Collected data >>
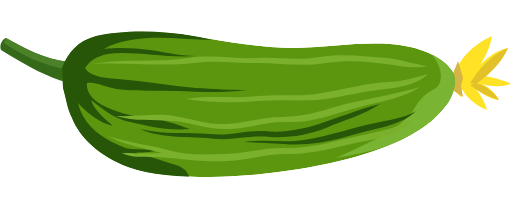
<!DOCTYPE html>
<html lang="en">
<head>
<meta charset="utf-8">
<title>Cucumber</title>
<style>
:root {
  --paper: #ffffff;
  --skin: #5c960f;
  --shade: #285609;
  --light: #7ab02c;
  --tip: #7ab433;
  --stem: #34691a;
  --stem-light: #4b8229;
  --petal: #ffe126;
  --petal-shade: #e3c229;
  --petal-base: #d4b545;
}
html, body { margin: 0; background: var(--paper); }
body { width: 512px; height: 208px; overflow: hidden; }
svg { display: block; }
.skin { fill: var(--skin); }
.shade { fill: var(--shade); }
.light { fill: var(--light); }
.tip { fill: var(--tip); }
.stem { fill: var(--stem); }
.stem-light { fill: var(--stem-light); }
.petal { fill: var(--petal); }
.petal-shade { fill: var(--petal-shade); }
.petal-base { fill: var(--petal-base); }
</style>
</head>
<body>
<svg width="512" height="208" viewBox="0 0 512 208" role="img" aria-label="Green cucumber with a stem and a yellow flower">
  <defs>
    <path id="body-shape" d="M62 68C68 52 78 41 96 36C122 30 160 30 194 36C228 42 262 48 296 48C330 47 358 42 390 44C420 46 446 58 454 74C457 84 453 98 444 108C430 126 404 141 374 151C330 166 270 176 210 177C180 177 150 175 128 167C100 157 80 138 72 118C67 108 66 98 63 88Z"/>
    <clipPath id="body-clip"><use href="#body-shape"/></clipPath>
  </defs>

  <g id="stem">
    <path class="stem" d="M6 38C24 48 44 59 69 62L66 82C50 78 28 67 1 50C-1 46 2 39 6 38Z"/>
    <path class="stem-light" d="M6 38C24 48 44 59 68 62L66 69C44 66 22 55 4 43Z"/>
  </g>

  <g id="flower">
    <path class="petal" d="M453 78C455 70 458 66 461 61C466 53 478 42 492 36C490 47 486 56 480 65C488 57 497 50 508 48C503 58 495 68 485 76C494 78 504 80 511 84C502 87 492 87 482 84C490 88 496 94 499 100C491 99 483 95 475 88C481 95 485 102 487 110C475 105 467 98 462 89L461 97L454 90Z"/>
    <path class="petal-shade" d="M508 48C495 53 483 63 470 83L476 84C490 74 502 62 508 48ZM470 85C479 92 489 97 499 100C493 91 486 86 476 83Z"/>
    <path class="petal-base" d="M452 76L458 61L461 71L463 78L461 86L463 97L454 91Z"/>
  </g>

  <g id="fruit" clip-path="url(#body-clip)">
    <use class="skin" href="#body-shape"/>
    <path class="tip" d="M425 48C442 56 456 68 456 82C454 104 434 124 400 141C374 152 350 155 336 158C362 146 390 134 406 119C418 108 414 100 436 88C446 79 440 60 425 48Z"/>

    <g id="dark-grooves">
      <path class="shade" d="M60 66C68 48 82 36 104 32C140 27 180 32 212 40C184 39 158 36 138 39C122 41 112 44 104 49C118 47 136 48 150 50C170 53 182 56 196 56C170 58 146 53 122 53C104 53 92 57 85 68C89 75 100 78 118 79C146 81 170 86 196 88C214 89 232 90 247 90C224 93 200 92 178 91C152 90 130 92 112 88C100 85 94 82 87 83C86 92 92 99 102 105C116 112 130 116 143 117C162 119 176 124 190 129C166 131 148 126 130 122C116 119 106 112 91 100C94 110 104 118 113 126C100 123 88 114 78 103C82 121 96 134 112 142C132 152 154 158 176 165C192 171 186 177 192 179C150 180 108 164 84 138C66 118 62 98 60 84Z"/>
      <path class="shade" d="M140 129C164 135 188 132 210 134C230 136 246 130 264 131C282 133 298 130 316 125C338 118 356 110 380 104C364 115 344 120 326 128C308 135 290 138 270 137C250 135 236 140 216 139C190 136 162 139 140 129Z"/>
      <path class="shade" d="M244 142C266 139 284 143 304 140C330 136 354 127 380 122C396 119 408 116 416 111C402 125 378 128 356 134C330 142 306 146 284 144C270 143 258 143 244 142Z"/>
      <path class="shade" d="M112 146C124 150 140 148 156 151C140 154 124 152 112 146Z"/>
    </g>

    <g id="light-ridges">
      <path class="light" d="M92 64C124 58 158 63 188 58C212 54 232 59 256 58C280 57 296 61 320 57C342 53 366 57 388 58C404 60 416 65 428 66C414 69 400 66 386 64C364 61 346 60 326 63C302 67 280 63 258 63C236 63 214 60 194 63C160 67 126 62 92 64Z"/>
      <path class="light" d="M186 99C210 95 234 99 258 96C282 94 300 97 322 93C346 89 366 83 390 82C406 81 416 77 428 74C418 84 402 87 386 89C364 91 346 96 326 99C302 102 280 99 258 101C234 103 210 103 186 99Z"/>
      <path class="light" d="M116 116C138 117 154 113 174 116C194 119 206 125 226 124C248 123 260 117 282 117C308 117 328 108 350 103C376 97 396 94 420 87C404 98 382 101 360 107C336 113 314 123 288 122C266 121 252 128 230 129C206 130 192 122 172 121C152 119 136 122 116 116Z"/>
      <path class="light" d="M108 136C130 143 150 145 172 151C192 156 206 154 226 154C248 153 264 147 288 148C314 148 334 141 358 136C382 131 400 127 412 119C404 134 382 138 360 142C336 147 314 154 290 154C266 153 250 160 228 161C206 162 190 160 170 158C152 156 132 159 122 153C134 153 150 154 162 153C144 148 124 145 108 136Z"/>
    </g>
  </g>
</svg>
</body>
</html>
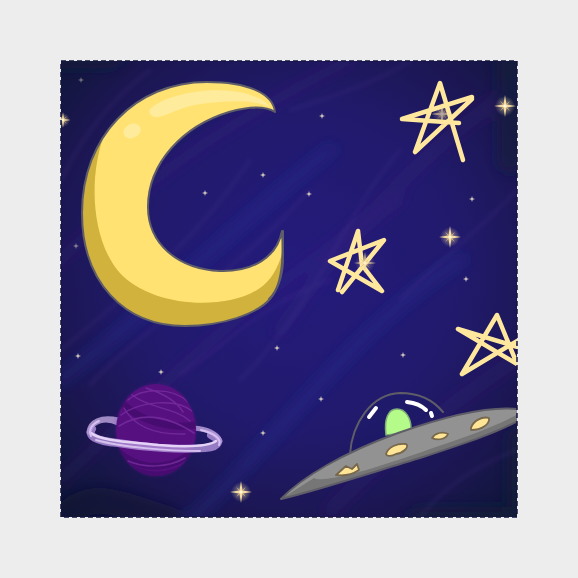
<!DOCTYPE html>
<html lang="en">
<head>
<meta charset="utf-8">
<title>Night sky with moon and saucer</title>
<style>
:root{--wall:#ededed;--sky:#211a70;--sky-edge:#121440;--ink:#5f5d68;--moon:#ffe272;--moon-shade:#d0b23c;--moon-light:#ffeb9c;--star:#ffe89e;--planet:#56107f;--planet-dark:#3f0a68;--planet-light:#7a2fa2;--ring:#cbb0ea;--metal:#929292;--metal-dark:#767676;--alien:#b4fb8a}
html,body{margin:0;height:100%;overflow:hidden;background:var(--wall)}
.canvas{display:block;width:578px;height:578px}
.stroke{fill:none;stroke-linecap:round;stroke-linejoin:round}
.doodle-star{stroke:var(--star);stroke-width:4.5}
.outline{stroke:var(--ink);stroke-width:2}
</style>
</head>
<body>
<svg class="canvas" viewBox="0 0 578 578" role="img" aria-label="Crescent moon, stars, ringed planet and flying saucer in a night sky">
<defs>
<radialGradient id="sky-glow" cx="0.52" cy="0.46" r="0.72">
<stop offset="0" stop-color="#241b7c"/><stop offset="0.5" stop-color="#211a6c"/><stop offset="0.78" stop-color="#1b1650"/><stop offset="1" stop-color="#0e1636"/>
</radialGradient>
<radialGradient id="twinkle-glow"><stop offset="0" stop-color="#ffe9a8" stop-opacity="0.6"/><stop offset="1" stop-color="#ffe9a8" stop-opacity="0"/></radialGradient>
<filter id="soft" x="-30%" y="-30%" width="160%" height="160%"><feGaussianBlur stdDeviation="7"/></filter>
<filter id="haze" x="-20%" y="-20%" width="140%" height="140%"><feGaussianBlur stdDeviation="2"/></filter>
<clipPath id="frame"><rect x="61" y="61" width="456" height="456"/></clipPath>
<path id="moon-shape" d="M275 112C273 93 247 82 207 82C135 82 82 137 82 213C82 282 124 326 185 326C222 326 257 314 270 299C281 287 284 263 282 231C277 257 253 272 220 271C177 269 148 243 148 207C148 163 183 126 229 112C247 107 264 105 275 112Z"/>
<clipPath id="moon-clip"><use href="#moon-shape"/></clipPath>
<ellipse id="planet-shape" cx="156" cy="430" rx="40" ry="46"/>
<clipPath id="planet-clip"><use href="#planet-shape"/></clipPath>
<path id="saucer-shape" d="M281 499C302 477 343 453 398 433C443 417 493 404 524 410V417C505 430 466 443 423 457C370 473 319 490 281 499Z"/>
<clipPath id="saucer-clip"><use href="#saucer-shape"/></clipPath>
<g id="twinkle">
<circle r="10" fill="url(#twinkle-glow)"/>
<path d="M0-11L1.5-1.5L11 0L1.5 1.5L0 11L-1.5 1.5L-11 0L-1.5-1.5Z" fill="#f6dca0"/>
<path d="M-5-5L0-1L5-5L1 0L5 5L0 1L-5 5L-1 0Z" fill="#d9b980"/>
<circle r="1.8" fill="#fff6d8"/>
</g>
<path id="speck" d="M0-3L0.7-0.7L3 0L0.7 0.7L0 3L-0.7 0.7L-3 0L-0.7-0.7Z" fill="#d9cfc0"/>
</defs>

<rect width="578" height="578" fill="#ededed"/>

<g id="artwork" clip-path="url(#frame)">
<rect x="61" y="61" width="456" height="456" fill="url(#sky-glow)"/>

<g id="nebula-streaks" class="stroke" filter="url(#soft)">
<path d="M50 270C120 200 210 130 350 60M60 480C150 400 240 300 400 200" stroke="#4a2a8c" stroke-width="10" opacity="0.24"/>
<path d="M280 330C350 230 440 130 530 80M330 510C400 440 470 390 530 350" stroke="#432580" stroke-width="14" opacity="0.22"/>
<path d="M60 380C140 320 240 220 330 150M190 520C270 450 350 330 460 260" stroke="#2330a0" stroke-width="16" opacity="0.26"/>
<path d="M510 50V160M50 55H110M520 440V520H420" stroke="#0c1e38" stroke-width="26" opacity="0.6"/>
<path d="M60 520C90 490 110 500 170 520" stroke="#131035" stroke-width="26" opacity="0.6"/>
</g>
<g id="nebula-strands" class="stroke" stroke="#6a4aa8" stroke-width="3" opacity="0.16" filter="url(#haze)">
<path d="M61 350C130 290 190 250 250 160M90 385C150 320 230 280 310 190M240 380C320 300 340 220 400 150M290 110C340 95 380 80 410 61M61 180C80 140 110 100 150 70M400 300C440 260 490 220 517 190M420 517C450 480 490 460 517 450M180 375C230 340 270 300 330 280"/>
</g>

<g id="specks">
<use href="#speck" x="322" y="116"/><use href="#speck" x="263" y="175"/><use href="#speck" x="309" y="194"/><use href="#speck" x="205" y="193"/><use href="#speck" x="472" y="199"/><use href="#speck" x="466" y="279"/><use href="#speck" x="277" y="348"/><use href="#speck" x="403" y="355"/><use href="#speck" x="321" y="399"/><use href="#speck" x="263" y="433"/><use href="#speck" x="161" y="372"/><use href="#speck" x="78" y="356"/><use href="#speck" x="76" y="246" opacity="0.6"/><use href="#speck" x="81" y="80" opacity="0.5"/>
</g>
<g id="twinkles">
<use href="#twinkle" x="505" y="106"/><use href="#twinkle" x="450" y="237"/><use href="#twinkle" x="241" y="492"/><use href="#twinkle" transform="translate(63 120) scale(0.7)"/>
</g>

<g id="moon">
<use href="#moon-shape" fill="#ffe272"/>
<g clip-path="url(#moon-clip)">
<path d="M104 135C88 180 92 240 119 272C150 307 225 312 260 288C273 279 280 264 284 246V340H70V140Z" fill="#d0b23c"/>
<path d="M150 109C166 95 203 88 231 91C252 93 267 101 270 107C252 99 226 101 201 104C178 107 164 118 156 117C151 117 148 113 150 109Z" fill="#ffeb9c"/>
<ellipse cx="132" cy="131" rx="9" ry="7" transform="rotate(-25 132 131)" fill="#ffeb9c"/>
</g>
<use href="#moon-shape" class="stroke outline"/>
<path class="stroke outline" d="M283 231V262C282 279 277 291 269 299"/>
</g>

<g id="doodle-stars" class="stroke doodle-star">
<path d="M415 152L440 83L463 160M472 97L402 119L459 123M415 152L472 99"/>
<path d="M358 231L362 265L382 291L330 261L384 240L342 292M358 231L338 290"/>
<path d="M462 374L497 315L517 364L458 329L521 348M462 374L522 338"/>
</g>
<use href="#twinkle" x="442" y="114" opacity="0.65"/>
<use href="#twinkle" x="365" y="263" opacity="0.7"/>

<g id="planet">
<path class="stroke" d="M118 420C101 416 90 422 89 432C92 420 106 417 118 423M193 428C208 429 217 434 220 441" stroke="#cbb0ea" stroke-width="5" opacity="0.75"/>
<use href="#planet-shape" fill="#6a1c92" opacity="0.35" filter="url(#haze)"/>
<use href="#planet-shape" fill="#56107f"/>
<g class="stroke" clip-path="url(#planet-clip)">
<path d="M116 450C145 476 178 468 198 446M118 462C145 480 170 479 195 462M124 405C140 420 170 430 196 425" stroke="#3f0a68" stroke-width="7" opacity="0.65"/>
<path d="M128 400C142 388 173 387 188 402M121 415C140 401 176 398 192 411M132 395C150 409 174 407 190 421M119 426C144 410 171 418 194 433M124 408C134 426 155 435 185 434M128 461C144 468 168 468 185 458M146 388C162 393 176 400 183 412" stroke="#7a2fa2" stroke-width="1.5" opacity="0.75"/>
</g>
<g class="stroke">
<path d="M92 429C87 436 96 441 118 443C147 448 182 450 205 448C220 447 222 440 211 435" stroke="#b394dc" stroke-width="8" opacity="0.8"/>
<path d="M91 433C100 441 133 442 158 445C184 447 208 447 216 441" stroke="#e4d3f6" stroke-width="2.5"/>
<path d="M96 440C120 447 168 451 200 451M99 421C92 424 88 430 91 436M201 430C214 433 222 439 219 445" stroke="#d6c0ef" stroke-width="2"/>
</g>
</g>

<g id="flying-saucer">
<path d="M351 454C350 423 370 394 400 393C421 393 434 401 443 412L398 434Z" fill="#1c1a68" opacity="0.35"/>
<path d="M386 435C384 419 388 409 397 409C406 409 411 419 411 428L404 433Z" fill="#b4fb8a" stroke="#80ad78" stroke-width="1.5"/>
<path class="stroke outline" d="M350 454C352 424 371 394 400 393C421 393 434 401 443 412"/>
<path class="stroke" d="M369 417L376 408M407 402C416 403 422 406 426 410M431 413L432 416" stroke="#fff" stroke-width="4"/>
<use href="#saucer-shape" fill="#929292"/>
<path clip-path="url(#saucer-clip)" d="M281 499L314 478C324 484 380 467 430 449C468 436 502 425 526 409V440L281 505Z" fill="#767676"/>
<use href="#saucer-shape" class="stroke outline"/>
<g id="windows" fill="#ffe595" stroke="#77684b" stroke-width="1.8" stroke-linejoin="round">
<path d="M336 475L346 466L352 469L357 464L359 470C353 474 344 476 336 475Z"/>
<path d="M386 454C388 447 397 443 406 444C410 447 403 453 396 454C392 456 387 457 386 454Z"/>
<path d="M432 438C435 433 443 431 448 434C446 439 438 441 432 438Z"/>
<path d="M471 428C473 421 482 416 489 418C490 424 482 430 471 430Z"/>
</g>
</g>
</g>
<rect id="deckled-edge" x="61" y="61" width="456" height="456" fill="none" stroke="#15153f" stroke-width="1.5" stroke-dasharray="5 3"/>
</svg>
</body>
</html>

WHAT IS NEEDED >> Would you please copy all lines in the data that contain the word "clipPath"?

ANSWER >>
    <clipPath id="body-clip"><use href="#body-shape"/></clipPath>
<clipPath id="frame"><rect x="61" y="61" width="456" height="456"/></clipPath>
<clipPath id="moon-clip"><use href="#moon-shape"/></clipPath>
<clipPath id="planet-clip"><use href="#planet-shape"/></clipPath>
<clipPath id="saucer-clip"><use href="#saucer-shape"/></clipPath>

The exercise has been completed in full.